(Stored data)

☆ ☆ ☆ ☆

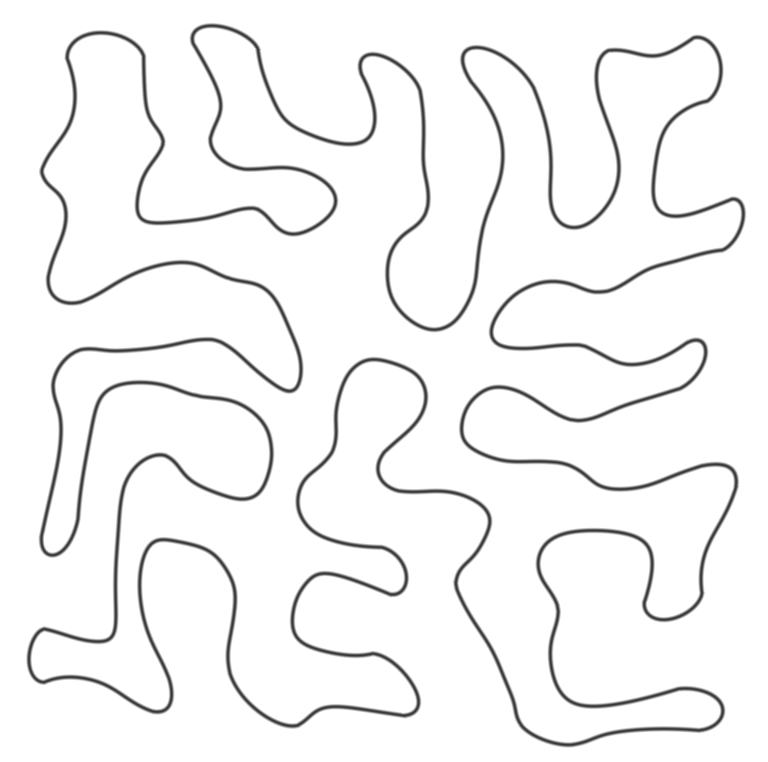
This pattern is drawn by a Shadertoy shader. Its source:

```glsl
// A thin dark line meanders over white paper without crossing itself.
// It is the outline of a random tree: each grid cell links to a neighbour nearer the root,
// links are blended into soft limbs, and a twist plus gradient noise bends the whole.

const vec3  PAPER       = vec3(1.0);
const vec3  INK         = vec3(0.21);
const float CELLS       = 6.0;            // tree nodes along each side
const vec2  ROOT        = vec2(2.0, 3.0); // cell where all branches meet
const float MARGIN      = 0.06;           // border, in cells
const float LINE_HALF   = 0.0046;         // soft half width, in canvas heights
const float JITTER      = 0.28;           // node displacement, in cells
const float LIMB_MIN    = 0.17;           // limb radius range, in cells
const float LIMB_MAX    = 0.27;
const float NECK        = 0.05;           // thinning halfway along a limb
const float BLEND       = 11.0;           // higher is a tighter fillet
const float TWIST       = 0.5;            // rotation at the centre, in radians
const float WARP        = 0.36;           // noise bending, in cells
const float WARP_FREQ   = 0.75;           // bends per cell

vec2 hash22(vec2 p) {
    vec3 q = fract(vec3(p.xyx) * vec3(0.1031, 0.1030, 0.0973));
    q += dot(q, q.yzx + 33.33);
    return fract((q.xx + q.yz) * q.zy);
}

// Dot product of a random lattice direction with the offset from that corner
float cornerSlope(vec2 corner, vec2 p) {
    float angle = 6.2832 * hash22(corner + 57.0).x;
    return dot(vec2(cos(angle), sin(angle)), p - corner);
}

float gradientNoise(vec2 p) {
    vec2 i = floor(p), f = p - i;
    vec2 u = f * f * f * (f * (f * 6.0 - 15.0) + 10.0);
    vec2 e = vec2(0.0, 1.0);
    return mix(mix(cornerSlope(i, p), cornerSlope(i + e.yx, p), u.x),
               mix(cornerSlope(i + e.xy, p), cornerSlope(i + e.yy, p), u.x), u.y);
}

vec2 nodePosition(vec2 cell) {
    return cell + 0.5 + JITTER * (hash22(cell + 11.0) - 0.5);
}

float nodeRadius(vec2 cell) {
    return mix(LIMB_MIN, LIMB_MAX, hash22(cell + 83.0).x);
}

// One step towards the root, along x or y at random
vec2 parentCell(vec2 cell) {
    vec2 way = sign(ROOT - cell);
    bool alongX = way.y == 0.0 || (way.x != 0.0 && hash22(cell + 29.0).y < 0.5);
    return cell + (alongX ? vec2(way.x, 0.0) : vec2(0.0, way.y));
}

// Signed distance to the tapered limb from a cell to its parent
float limbDistance(vec2 p, vec2 cell) {
    vec2 parent = parentCell(cell);
    vec2 start = nodePosition(cell);
    vec2 along = nodePosition(parent) - start;
    float t = clamp(dot(p - start, along) / max(dot(along, along), 1e-4), 0.0, 1.0);
    float radius = mix(nodeRadius(cell), nodeRadius(parent), t);
    return length(p - start - along * t) - radius + NECK * 4.0 * t * (1.0 - t);
}

// Smooth union of all limbs near the point
float treeField(vec2 p) {
    vec2 home = floor(p);
    float total = 1e-9;
    for (int y = -2; y <= 2; y++)
    for (int x = -2; x <= 2; x++) {
        vec2 cell = home + vec2(x, y);
        if (min(cell.x, cell.y) < 0.0 || max(cell.x, cell.y) >= CELLS) continue;
        total += exp(-BLEND * limbDistance(p, cell));
    }
    return -log(total) / BLEND;
}

// Twist and bend the plane, fading to none at the border
vec2 bend(vec2 uv) {
    vec2 edge = clamp(4.0 * uv * (1.0 - uv), 0.0, 1.0);
    float inner = edge.x * edge.y;
    float angle = TWIST * inner;
    vec2 q = mat2(cos(angle), sin(angle), -sin(angle), cos(angle)) * (uv - 0.5);
    vec2 p = q * (CELLS + 2.0 * MARGIN) + 0.5 * CELLS;
    vec2 n = vec2(gradientNoise(p * WARP_FREQ + 3.7), gradientNoise(p * WARP_FREQ + 41.3));
    return p + WARP * sqrt(inner) * n;
}

void mainImage(out vec4 fragColor, in vec2 fragCoord) {
    float field = treeField(bend(fragCoord / iResolution.xy));

    // Divide by the slope for an even line width
    float slope = length(vec2(dFdx(field), dFdy(field))) * iResolution.y;
    float dist = abs(field) / max(slope, 0.3 * CELLS);

    float halfWidth = max(LINE_HALF, 1.2 / iResolution.y);
    fragColor = vec4(mix(INK, PAPER, smoothstep(0.0, halfWidth, dist)), 1.0);
}
```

☆ ☆ ☆ ☆

From the records above, count the lines in which the string "edge" is found, and answer with the number alone.

2